Europeans apparently don’t care that some of the news is human-free.  According to the European Commission Eurobarometer, 75% of respondents are positive towards new technologies. It’s the direct opposite of US users’ views. The Pew Research Center’s 2017 survey found that 72% of respondents expressed worry about automation.

Deepfake videos, multi-lingual lip syncing and face-swapping are tools of the trade for purveyors of disinformation. But like all software, they can also be used for legitimate purposes. Jacob Markham from the BBC Blue Room explained to CIRCOM how these apps can support national and regional identity – for example by dubbing the news into a different language or dialect.

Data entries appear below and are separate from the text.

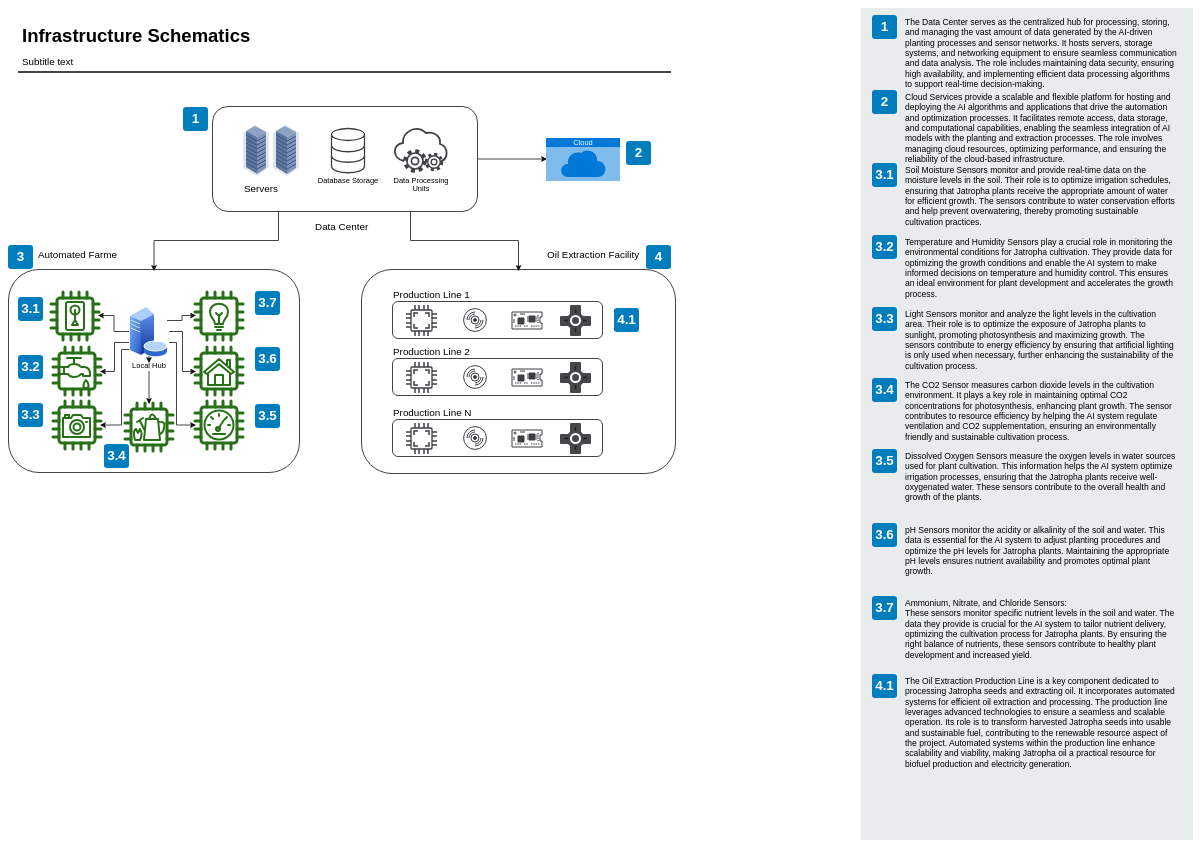
<!DOCTYPE html>
<html lang="en">
<head>
<meta charset="utf-8">
<title>Infrastructure Schematics</title>
<style>
:root { --blue: #007dbc; --azure: #0078d7; --panel: #e8eced; --ink: #000; --line: #444; --green: #277018; --part: #3d3f43; }
* { box-sizing: border-box; margin: 0; padding: 0; }
html, body { width: 1200px; height: 847px; overflow: hidden; background: #fff; }
body { position: relative; color: var(--ink); font-family: "Liberation Sans", Arial, sans-serif; }
.masthead { position: absolute; left: 18px; top: 22px; width: 653px; height: 51px; padding-left: 4px; border-bottom: 2px solid #444; }
h1 { font-size: 18.5px; line-height: 28px; }
.subtitle { font-size: 9.8px; line-height: 12px; margin-top: 6px; }
.badge { display: flex; align-items: center; justify-content: center; width: 25px; height: 24px; border-radius: 3px; background: var(--blue); color: #fff; font-weight: bold; font-size: 13.4px; line-height: 1; }
.diagram .badge, .zone, .label { position: absolute; }
.zone { border: 1px solid var(--line); border-radius: 31px; }
.data-center { left: 212px; top: 106px; width: 266px; height: 106px; border-radius: 16px; }
.farm { left: 8px; top: 269px; width: 292px; height: 204px; }
.facility { left: 361px; top: 269px; width: 315px; height: 205px; }
.label { font-size: 9.9px; line-height: 12px; white-space: nowrap; }
.small { font-size: 7.5px; line-height: 8px; text-align: center; transform: translateX(-50%); }
.drawing { position: absolute; left: 0; top: 0; }
.lines { position: absolute; left: 392px; top: 289px; display: grid; grid-template-rows: 57px 61px 50px; }
.lines h3 { font-size: 9.9px; font-weight: normal; line-height: 12px; padding-left: 1px; }
.rack { display: grid; grid-template-columns: 57px 48px 49px 31px; align-items: center; width: 211px; height: 38px; padding-left: 13px; border: 1px solid var(--line); border-radius: 6px; }
.rack svg { display: block; }
.legend { position: absolute; left: 861px; top: 8px; width: 332px; height: 832px; padding: 9px 0 0 11px; background: var(--panel); display: grid; grid-template-rows: 75px 73px 72px 72px 71px 71px 74px 73px 78px 1fr; list-style: none; }
.legend li { display: grid; grid-template-columns: 33px 1fr; align-items: start; }
.legend .badge { margin-top: -2px; }
.legend p { font-size: 8.53px; line-height: 10.35px; white-space: pre; }
</style>
</head>
<body>
<header class="masthead">
<h1>Infrastructure Schematics</h1>
<p class="subtitle">Subtitle text</p>
</header>

<main class="diagram">
<div class="zone data-center"></div>
<div class="zone farm"></div>
<div class="zone facility"></div>

<svg class="drawing" width="860" height="480" viewBox="0 0 860 480" aria-hidden="true">
<defs>
<marker id="arrow" markerUnits="userSpaceOnUse" markerWidth="6" markerHeight="6" refX="5" refY="3" orient="auto"><path d="M0 0L6 3L0 6L1 3z" fill="#111"/></marker>
<linearGradient id="hub-front" x2="1" y2="1"><stop offset="0" stop-color="#7db4f5"/><stop offset="1" stop-color="#2456c4"/></linearGradient>
<linearGradient id="hub-side" x2="0" y2="1"><stop offset="0" stop-color="#5b8fe8"/><stop offset="1" stop-color="#12309a"/></linearGradient>
<g id="chip" fill="none" stroke="var(--green)">
<rect x="-18" y="-18" width="36" height="36" rx="3" stroke-width="3"/>
<path stroke-width="3" d="M-12-18v-6M-4-18v-6M4-18v-6M12-18v-6M-12 18v6M-4 18v6M4 18v6M12 18v6M-18-12h-6M-18-4h-6M-18 4h-6M-18 12h-6M18-12h6M18-4h6M18 4h6M18 12h6"/>
</g>
<g id="tower">
<path d="M0 8L12 0L26 8V42L14 51L0 43z" fill="#dfe5ec"/>
<path d="M3 6L12 1L23 7L14 12z" fill="#8da3c2"/>
<path d="M3 6L14 12V49L3 42z" fill="#5d769e"/>
<path d="M14 12L23 7V43L14 49z" fill="#8094b5"/>
<path d="M3 10l11 6l9-5M3 14l11 6l9-5M3 18l11 6l9-5M3 22l11 6l9-5M3 26l11 6l9-5M3 30l11 6l9-5M3 34l11 6l9-5M3 38l11 6l9-5" fill="none" stroke="#3c5582" stroke-width="1"/>
</g>
<g id="gear" fill="none" stroke="#3d3f43">
<circle r="10" stroke-width="3.6" stroke-dasharray="4 3.85"/>
<circle r="8" fill="#fff" stroke-width="1.7"/><circle r="3.6" stroke-width="1.7"/>
</g>
<g id="cpu" fill="none" stroke="#3d3f43">
<rect x="5" y="5" width="21" height="21" rx="1" stroke-width="1.3"/>
<path stroke-width="1.5" d="M9 5V0M13 5V0M18 5V0M22 5V0M9 26v5M13 26v5M18 26v5M22 26v5M5 9H0M5 13H0M5 18H0M5 22H0M26 9h5M26 13h5M26 18h5M26 22h5"/>
<path stroke-width="1.5" d="M8 12V8h4M19 8h4v4M23 19v4h-4M12 23H8v-4"/>
</g>
<g id="disc" fill="none" stroke="#3d3f43">
<circle cx="12" cy="12" r="11.4"/><circle cx="12" cy="12" r="4"/><circle cx="12" cy="12" r="1.5" fill="#3d3f43"/>
<path d="M4 12a8 8 0 0 1 8-8M6 12a6 6 0 0 1 6-6M20 12a8 8 0 0 1-8 8M18 12a6 6 0 0 1-6 6"/>
</g>
<g id="board" fill="none" stroke="#3d3f43">
<path d="M1 1h30v5h-2v6h2v6H1z"/>
<path d="M7 7h6v6H7zM18 5h6v6h-6z" fill="#3d3f43"/>
<path d="M16 6h10M16 8h10M16 10h10M4 15h7M13 15h4M20 15h9M27 4v8" stroke-width="1.2" stroke-dasharray="1.5 .8"/>
<circle cx="4" cy="4" r="1"/><path d="M3 8v4M9 3h5"/>
</g>
<g id="pad">
<path d="M11 0h9q1 0 1 1v8l2 2h7q1 0 1 1v8q0 1-1 1h-7l-2 2v7q0 1-1 1h-9q-1 0-1-1v-7l-2-2H1q-1 0-1-1v-8q0-1 1-1h7l2-2V1q0-1 1-1z" fill="#46474b"/>
<path d="M15.5 4v4M15.5 23v4M4 15.500h4M23 15.500h4" stroke="#222" stroke-width="1.5"/>
<circle cx="15.5" cy="15.500" r="4.500" fill="#46474b" stroke="#fff" stroke-width="2"/>
</g>
</defs>

<g class="connectors" fill="none" stroke="#444" marker-end="url(#arrow)">
<path d="M477 159H546" marker-end="url(#arrow)"/>
<path d="M278.500 211V240.500H154V270" marker-end="url(#arrow)"/>
<path d="M410.500 211V240.500H518.500V270" marker-end="url(#arrow)"/>
<path d="M129 331.500H114V315.500H99" marker-end="url(#arrow)"/>
<path d="M129 342.500H114.500V371.500H101" marker-end="url(#arrow)"/>
<path d="M129 349.500H121.500V425H101" marker-end="url(#arrow)"/>
<path d="M167 320.500H182V315.500H195" marker-end="url(#arrow)"/>
<path d="M169 331.500H182.500V371.500H195" marker-end="url(#arrow)"/>
<path d="M169 342.500H176.500V425H195" marker-end="url(#arrow)"/>
<path d="M149 356V362"/>
<path d="M149 371V403" marker-end="url(#arrow)"/>
</g>

<g class="servers"><use href="#tower" x="243" y="125"/><use href="#tower" x="273" y="125"/></g>

<g class="database" fill="none" stroke="#3d3f43" stroke-width="1.3">
<ellipse cx="348" cy="134.500" rx="16.500" ry="6"/>
<path d="M331.500 134.500V166c0 9 33 9 33 0V134.500M331.500 145c0 9 33 9 33 0M331.500 155.500c0 9 33 9 33 0"/>
</g>

<g class="processing">
<path d="M404 161C392 159 392 144 403 143C402 132 416 124 426 133C435 131 441 137 440 144C449 147 449 160 439 162" fill="none" stroke="#3d3f43" stroke-width="1.8"/>
<use href="#gear" x="415" y="161"/>
<use href="#gear" transform="translate(434 162) scale(.78)"/>
</g>

<g class="cloud">
<rect x="546" y="138" width="74" height="43" fill="#7fbcec"/><rect x="546" y="138" width="74" height="9" fill="var(--azure)"/>
<path d="M568 177C559 177 559 164 568 164C567 156 574 151 581 153C588 147 598 153 597 161C608 161 608 177 598 177z" fill="var(--azure)"/>
</g>

<g class="local-hub">
<path d="M130 316L146 307L154 314L141 321z" fill="#a9d0fb"/>
<path d="M130 316L141 321V355L130 350z" fill="url(#hub-front)"/>
<path d="M141 321L154 314V346L141 355z" fill="url(#hub-side)"/>
<path d="M131 320l9 4M131 324l9 4M131 328l9 4" stroke="#d5e8ff"/>
<path d="M144 346v5c0 7 23 7 23 0v-5z" fill="#2f69d0"/><ellipse cx="155.500" cy="346" rx="11.500" ry="5" fill="#b5d5f8" stroke="#fff"/>
</g>

<g class="sensors" fill="none" stroke="var(--green)" stroke-width="2" stroke-linejoin="round" stroke-linecap="round">
<g transform="translate(75 316)"><use href="#chip"/><rect x="-9" y="-14" width="18" height="28" rx="2"/><circle cy="-6" r="4.500"/><path d="M0-6V3M-3 9L0 4L3 9z"/></g>
<g transform="translate(77 371)"><use href="#chip"/><path d="M-17-4H-9C-7-8 1-8 4-4H7Q13-4 13 3V5H6V3H4C1 7-7 7-9 3H-17M-3-7V-13M-10-13H4M-13-4V3"/><path d="M9 9C5 14 6 17 9 17C12 17 13 14 9 9z"/></g>
<g transform="translate(77 425)"><use href="#chip"/><path d="M-14-7H-6L-4-10H4L6-7H13V12H-14zM-12-7V-10H-8V-7"/><circle cy="2" r="7"/><circle cy="2" r="3.500"/><path d="M9-3h1"/></g>
<g transform="translate(149 427)"><use href="#chip"/><path d="M-3-8H9L11 13H-5zM0-8Q3-17 7-8M10-5Q17-6 15 1Q14 6 11 7M-4 4L-9-6M-12-5L-6-9"/><path d="M-14 13C-16 6-15 3-13 2L-11 6L-9 2C-7 5-7 9-9 13z"/></g>
<g transform="translate(219 316)"><use href="#chip"/><path d="M-4 8C-4 3-9 2-9-4C-9-15 9-15 9-4C9 2 4 3 4 8zM-4 11H4M-2 14H2M0 7V0M-3-3L0 0L3-3"/></g>
<g transform="translate(219 371)"><use href="#chip"/><path d="M-15 1L0-12L15 1L12 3L0-7L-12 3zM-11 3V14H11V3M-4 14V4H4V14M8-6V-11H11V-3"/></g>
<g transform="translate(219 425)"><use href="#chip"/><circle r="14.500"/><path d="M-11 0H-9M11 0H9M0-11V-9M-8-8L-6-6M8-8L6-6M-1 4L5-5M-6 9H6"/><circle cx="-1" cy="4" r="2"/></g>
</g>
</svg>

<span class="label" style="left:244px;top:183px">Servers</span>
<span class="label small" style="left:348px;top:177px">Database Storage</span>
<span class="label small" style="left:421px;top:177px">Data Processing<br>Units</span>
<span class="label small" style="left:583px;top:139px;color:#fff">Cloud</span>
<span class="label" style="left:315px;top:221px">Data Center</span>
<span class="label" style="left:38px;top:249px">Automated Farme</span>
<span class="label" style="left:547px;top:249px">Oil Extraction Facility</span>
<span class="label small" style="left:149px;top:362px">Local Hub</span>

<div class="lines">
<section><h3>Production Line 1</h3><div class="rack">
<svg width="31" height="31"><use href="#cpu"/></svg><svg width="24" height="24"><use href="#disc"/></svg><svg width="32" height="19"><use href="#board"/></svg><svg width="31" height="31"><use href="#pad"/></svg></div></section>
<section><h3>Production Line 2</h3><div class="rack">
<svg width="31" height="31"><use href="#cpu"/></svg><svg width="24" height="24"><use href="#disc"/></svg><svg width="32" height="19"><use href="#board"/></svg><svg width="31" height="31"><use href="#pad"/></svg></div></section>
<section><h3>Production Line N</h3><div class="rack">
<svg width="31" height="31"><use href="#cpu"/></svg><svg width="24" height="24"><use href="#disc"/></svg><svg width="32" height="19"><use href="#board"/></svg><svg width="31" height="31"><use href="#pad"/></svg></div></section>
</div>

<b class="badge" style="left:183px;top:107px">1</b>
<b class="badge" style="left:626px;top:141px">2</b>
<b class="badge" style="left:8px;top:245px">3</b>
<b class="badge" style="left:646px;top:245px">4</b>
<b class="badge" style="left:18px;top:297px">3.1</b>
<b class="badge" style="left:18px;top:355px">3.2</b>
<b class="badge" style="left:18px;top:403px">3.3</b>
<b class="badge" style="left:104px;top:444px">3.4</b>
<b class="badge" style="left:255px;top:404px">3.5</b>
<b class="badge" style="left:255px;top:347px">3.6</b>
<b class="badge" style="left:255px;top:291px">3.7</b>
<b class="badge" style="left:614px;top:308px">4.1</b>
</main>

<ul class="legend">
<li><b class="badge">1</b><p>The Data Center serves as the centralized hub for processing, storing,
and managing the vast amount of data generated by the AI-driven
planting processes and sensor networks. It hosts servers, storage
systems, and networking equipment to ensure seamless communication
and data analysis. The role includes maintaining data security, ensuring
high availability, and implementing efficient data processing algorithms
to support real-time decision-making.</p></li>
<li><b class="badge">2</b><p>Cloud Services provide a scalable and flexible platform for hosting and
deploying the AI algorithms and applications that drive the automation
and optimization processes. It facilitates remote access, data storage,
and computational capabilities, enabling the seamless integration of AI
models with the planting and extraction processes. The role involves
managing cloud resources, optimizing performance, and ensuring the
reliability of the cloud-based infrastructure.</p></li>
<li><b class="badge">3.1</b><p>Soil Moisture Sensors monitor and provide real-time data on the
moisture levels in the soil. Their role is to optimize irrigation schedules,
ensuring that Jatropha plants receive the appropriate amount of water
for efficient growth. The sensors contribute to water conservation efforts
and help prevent overwatering, thereby promoting sustainable
cultivation practices.</p></li>
<li><b class="badge">3.2</b><p>Temperature and Humidity Sensors play a crucial role in monitoring the
environmental conditions for Jatropha cultivation. They provide data for
optimizing the growth conditions and enable the AI system to make
informed decisions on temperature and humidity control. This ensures
an ideal environment for plant development and accelerates the growth
process.</p></li>
<li><b class="badge">3.3</b><p>Light Sensors monitor and analyze the light levels in the cultivation
area. Their role is to optimize the exposure of Jatropha plants to
sunlight, promoting photosynthesis and maximizing growth. The
sensors contribute to energy efficiency by ensuring that artificial lighting
is only used when necessary, further enhancing the sustainability of the
cultivation process.</p></li>
<li><b class="badge">3.4</b><p>The CO2 Sensor measures carbon dioxide levels in the cultivation
environment. It plays a key role in maintaining optimal CO2
concentrations for photosynthesis, enhancing plant growth. The sensor
contributes to resource efficiency by helping the AI system regulate
ventilation and CO2 supplementation, ensuring an environmentally
friendly and sustainable cultivation process.</p></li>
<li><b class="badge">3.5</b><p>Dissolved Oxygen Sensors measure the oxygen levels in water sources
used for plant cultivation. This information helps the AI system optimize
irrigation processes, ensuring that the Jatropha plants receive well-
oxygenated water. These sensors contribute to the overall health and
growth of the plants.</p></li>
<li><b class="badge">3.6</b><p>pH Sensors monitor the acidity or alkalinity of the soil and water. This
data is essential for the AI system to adjust planting procedures and
optimize the pH levels for Jatropha plants. Maintaining the appropriate
pH levels ensures nutrient availability and promotes optimal plant
growth.</p></li>
<li><b class="badge">3.7</b><p>Ammonium, Nitrate, and Chloride Sensors:
These sensors monitor specific nutrient levels in the soil and water. The
data they provide is crucial for the AI system to tailor nutrient delivery,
optimizing the cultivation process for Jatropha plants. By ensuring the
right balance of nutrients, these sensors contribute to healthy plant
development and increased yield.</p></li>
<li><b class="badge">4.1</b><p>The Oil Extraction Production Line is a key component dedicated to
processing Jatropha seeds and extracting oil. It incorporates automated
systems for efficient oil extraction and processing. The production line
leverages advanced technologies to ensure a seamless and scalable
operation. Its role is to transform harvested Jatropha seeds into usable
and sustainable fuel, contributing to the renewable resource aspect of
the project. Automated systems within the production line enhance
scalability and viability, making Jatropha oil a practical resource for
biofuel production and electricity generation.</p></li>
</ul>
</body>
</html>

Yet bots are only part of the answer. Trustworthy news demands a personal connection. When Bavarian Broadcasting’s young presenters ditched TV and moved into a “flatshare” on Instagram, that worked. The reporters chat in their “kitchen” about Venezuela, and who ate the last avocado in the fridge. Insta followers have now reached 41,400. BBC Brexitcast and YouTuber Rezo’s “Destruction of the CDU”(14 million views) also point to new forms of youth engagement.  But in the European Youth Capital Novi Sad, the real teens working with RTV’s Ivana Miloradov feel patronised by blue-haired presenters and dizzying special effects. They want their views to be heard in an old-school audio podcast!

Giving a voice to older viewers, Sweden’s public service television SVT’s Anne Lagercrantz’s team toured the country with coffee and cinnamon buns, to chat about the news they need.

German public broadcaster ZDF’s experience was more hardcore. Their crew lived in a flat in a Soviet-style block in Cottbus for six weeks, interviewing locals. Cottbus witnessed 2018’s most vociferous anti-immigrant protests  and attacks on camera crews. ZDF ’s experiment revealed what motivates people to act in this way.

Joining up viewers with the political process takes even more guts and patience. RTV Oost Netherlands’s listening exercise produced a CIRCOM prize for innovation – and a book of grievances. They delivered it to the newly-elected mayor – all captured on camera, and broadcast as live. The mayor promised to act on them.

If he does, this might qualify as “constructive journalism”. The concept made many conference delegates squirm and roll their eyes.

“But it’s not about happy stories”, insisted Cynara Vetch of the Constructive Institute. She cites research showing almost half of the respondents (48%) believe there is too much negativity and 37% don’t believe it. Political polarisation comes from broadcasters pitting political opponents against each other, says Vetch. She argues instead for a “calm, curious space” such as a round-table debate and a real-life follow-up. Bots can’t deliver that. Yet.